The Nelson County Organization of Republican Women held their annual fall picnic that afternoon at the Bardstown Farmers Market, and candidates or their surrogates for every office from the Soil and Water Conservation District to the U.S. Senate showed up to mingle with the voters.
“I think it went well,” J.T. Fulkerson, the Republican candidate for sheriff, said Monday.
Elementary school students in the Nelson County School District received lessons on dental care as well as free dental screenings last week courtesy of Smile Kentucky! — a program that focuses on dental education and treatment.
The program began in 2002 following a report from the U.S. surgeon general that declared dental decay the No. 1 childhood preventable disease, according Smile Kentucky! volunteer Christy Ray.
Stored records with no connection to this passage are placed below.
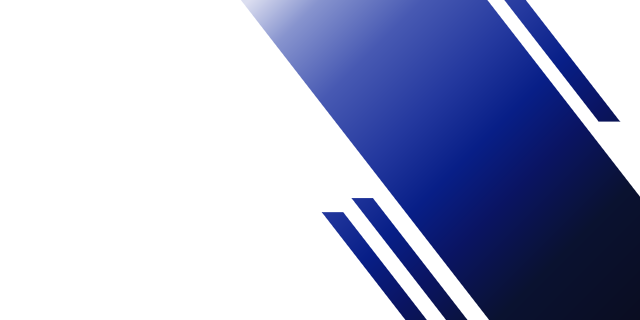
Write a WebGL 2 fragment shader that draws this background.

```glsl
#version 300 es
precision highp float;
// Slanted blue bands on white: one wide band and three thin stripes with flat ends.
// Each band is a sheared box with smooth edges; all share one diagonal
// colour ramp running from pale lavender at the upper left to near black.

uniform vec2 u_resolution;
out vec4 fragColor;

const float SLANT = 0.776; // sideways run of the bands per unit of descent

// Colour ramp: rgb and the position of each stop along the diagonal
vec3 diagonalRamp(float t) {
    const vec4 stops[8] = vec4[8](
        vec4(0.86, 0.87, 0.94, 0.78),
        vec4(0.53, 0.58, 0.81, 1.00),
        vec4(0.28, 0.35, 0.70, 1.32),
        vec4(0.14, 0.22, 0.62, 1.67),
        vec4(0.03, 0.12, 0.53, 1.95),
        vec4(0.04, 0.08, 0.39, 2.20),
        vec4(0.04, 0.07, 0.19, 2.55),
        vec4(0.04, 0.05, 0.13, 3.00));
    vec3 color = stops[0].rgb;
    for (int i = 1; i < 8; i++) {
        float blend = clamp((t - stops[i - 1].a) / (stops[i].a - stops[i - 1].a), 0.0, 1.0);
        color = mix(color, stops[i].rgb, blend);
    }
    return color;
}

// Coverage of a slanted band between two sides and two depths below the top
float slantedBand(vec2 p, vec2 sides, vec2 depths, float pixel) {
    float across = p.x - SLANT * p.y;
    float sideDist = max(sides.x - across, across - sides.y) / sqrt(1.0 + SLANT * SLANT);
    float endDist = max(depths.x - p.y, p.y - depths.y);
    return clamp(0.5 - max(sideDist, endDist) / pixel, 0.0, 1.0);
}

void main() {
    // Canvas heights as units, with y measured downwards from the top
    float pixel = 1.0 / u_resolution.y;
    vec2 p = gl_FragCoord.xy * pixel;
    p.y = 1.0 - p.y;

    // Wide band
    float coverage = slantedBand(p, vec2(0.7526, 1.523), vec2(-1.0, 2.0), pixel);

    // Thin stripes: upper right, then the lower pair
    coverage = max(coverage, slantedBand(p, vec2(1.576, 1.643), vec2(-1.0, 0.380), pixel));
    coverage = max(coverage, slantedBand(p, vec2(0.618, 0.685), vec2(0.619, 2.0), pixel));
    coverage = max(coverage, slantedBand(p, vec2(0.491, 0.558), vec2(0.663, 2.0), pixel));

    vec3 color = mix(vec3(1.0), diagonalRamp(p.x + p.y), coverage);
    fragColor = vec4(color, 1.0);
}
```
Two naïve lovers, Brad and Janet, seek shelter from a thunderstorm in an old castle and find themselves thrust into the laboratory of pansexual, cross-dressing mad scientist Dr. Frank ‘N’ Furter and his cadre of madcap minions.
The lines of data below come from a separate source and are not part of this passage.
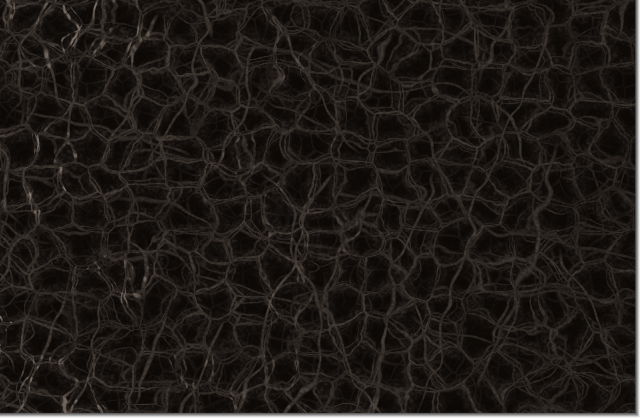
This texture is drawn by a Shadertoy shader. Its source:

```glsl
// Dark pebbled leather: black pits ringed by tangled, thin brown-grey creases.
// Several differently warped copies of one Voronoi web make strands that split
// and rejoin; long creases, grain and glints lie on top, a pale edge frames it.

float hash(vec2 p) {
    return fract(sin(dot(p, vec2(127.1, 311.7))) * 43758.5453);
}

vec2 hash2(vec2 p) {
    return vec2(hash(p), hash(p + 57.3));
}

float noise(vec2 p) {
    vec2 i = floor(p), f = fract(p);
    f = f * f * (3.0 - 2.0 * f);
    return mix(mix(hash(i), hash(i + vec2(1, 0)), f.x),
               mix(hash(i + vec2(0, 1)), hash(i + vec2(1, 1)), f.x), f.y);
}

vec2 warp(vec2 p) {
    return vec2(noise(p), noise(p + 31.7)) - 0.5;
}

// Voronoi web: x = distance to the nearest border, yz = its normal
vec3 web(vec2 p) {
    vec2 cell = floor(p), f = fract(p), nearest = vec2(0.0);
    float best = 9.0;
    for (int y = -1; y <= 1; y++)
    for (int x = -1; x <= 1; x++) {
        vec2 g = vec2(x, y);
        vec2 r = g + 0.12 + 0.76 * hash2(cell + g) - f;
        if (dot(r, r) < best) { best = dot(r, r); nearest = r; }
    }
    vec3 border = vec3(9.0, 1.0, 0.0);
    for (int y = -2; y <= 2; y++)
    for (int x = -2; x <= 2; x++) {
        vec2 g = vec2(x, y);
        vec2 r = g + 0.12 + 0.76 * hash2(cell + g) - f;
        vec2 across = r - nearest;
        if (dot(across, across) > 0.0001) {
            vec2 n = normalize(across);
            float d = dot(0.5 * (r + nearest), n);
            if (d < border.x) border = vec3(d, n);
        }
    }
    return border;
}

// Long wandering creases, broken into stretches
float creases(vec2 p, float slant, float spacing, float seed) {
    float across = p.x + slant * p.y + 0.9 * noise(p * 0.6 + seed)
                 + 0.35 * noise(p * 1.7 + seed);
    float d = abs(fract(across / spacing) - 0.5) * spacing;
    return smoothstep(0.085, 0.015, d) * smoothstep(0.4, 0.65, noise(p * 0.45 + seed * 2.0));
}

void mainImage(out vec4 fragColor, in vec2 fragCoord) {
    vec2 uv = fragCoord / iResolution.y;
    float aspect = iResolution.x / iResolution.y;
    vec2 p = uv * vec2(12.4, 13.2);
    float leftLight = 1.0 - uv.x / aspect;

    // Pits: dark floors, with wrinkled skin around their rims
    vec2 skin = p + 0.45 * warp(p * 1.3);
    vec3 rim = web(skin);
    float pit = smoothstep(0.1, 0.36, rim.x + 0.12 * (noise(p * 4.0) - 0.5));
    float wrinkle = noise(p * 9.0 + 3.0 * warp(p * 3.0));
    float grain = noise(uv * 210.0);
    float tone = (1.0 - pit) * (0.12 + 0.42 * wrinkle * grain) + 0.13 * wrinkle * grain;

    // Strands: each copy of the web drifts away from the others
    float glint = 0.0;
    for (int i = 0; i < 3; i++) {
        float k = float(i);
        vec3 w = web(skin + k * 0.42 * warp(p * 1.1 + k * 17.0) + 0.07 * warp(p * 6.0 + k));
        float vary = noise(p * 1.4 + k * 23.0);
        float strand = smoothstep(0.045 + 0.035 * vary, 0.01, w.x);
        tone = max(tone, strand * (0.5 + 0.65 * vary) * (1.0 - 0.12 * k));
        glint = max(glint, strand * smoothstep(0.5, 0.95, abs(w.y)));
    }

    // Finer web between the strands
    float fine = smoothstep(0.12, 0.02, web(p * 1.9 + 0.8 * warp(p * 1.6) + 40.0).x);
    tone = max(tone, fine * 0.75 * noise(p * 1.2 + 9.0) * (1.0 - 0.55 * pit));

    // Long steep creases, and weaker level ones
    float steep = max(creases(p, -0.35, 1.7, 3.0), creases(p, 0.4, 2.6, 11.0));
    float level = creases(p.yx, 0.25, 1.9, 29.0);
    tone = max(tone, max(steep * 0.95, level * 0.75));
    glint = max(glint, steep);

    // Shading: duller to the right, twisted-thread sparkle on steep strands
    tone *= (0.88 + 0.22 * leftLight) * (0.72 + 0.5 * grain);
    float sparkle = smoothstep(0.5, 0.9, noise(uv * vec2(110.0, 75.0)));
    float patches = smoothstep(0.4, 0.75, noise(p * 0.7 + 71.0));
    tone += glint * sparkle * patches * (0.2 + 1.5 * leftLight * leftLight);

    vec3 color = vec3(0.043, 0.03, 0.022) + tone * vec3(0.18, 0.167, 0.155);

    // Pale margin on the right and bottom, under a soft shadow
    float margin = max(uv.x - aspect + 0.011, 0.012 - uv.y);
    vec3 paper = vec3(mix(0.38, 0.97, smoothstep(0.0, 0.012, margin)));
    float px = 0.7 / iResolution.y;
    color = mix(color, paper, smoothstep(-px, px, margin));

    fragColor = vec4(color, 1.0);
}
```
Stripped of their inhibitions — and most of their clothes — Brad and Janet embark on a wild, unforgettable odyssey of carnal pleasures and self-discovery.
Reality, fiction, and camp collide in this mash up of comics, rock and roll, and late-night horror flicks.
Many factors contribute to bourbon’s current boom period, and educating the public on the distilling process and history of Kentucky’s signature spirit is perhaps one of the most important.
Heaven Hill’s Bourbon Heritage Center took on a key role in that education upon its opening 10 years ago, serving as an entry point for tens of thousands of people who now consider themselves bourbon aficionados today.
Citizens across Kentucky are being asked to show their support for Kentucky’s libraries by signing the Declaration for the Right to Libraries.
The declaration, an initiative of the American Library Association, is designed to build the public will and sustained support for America’s right to libraries of all types — public, school, academic and special.
Kentucky Gov. Steve Beshear was the first to sign the Declaration, followed by First Lady Jane Beshear, Lt. Gov. Jerry Abramson, and Madeline Abramson.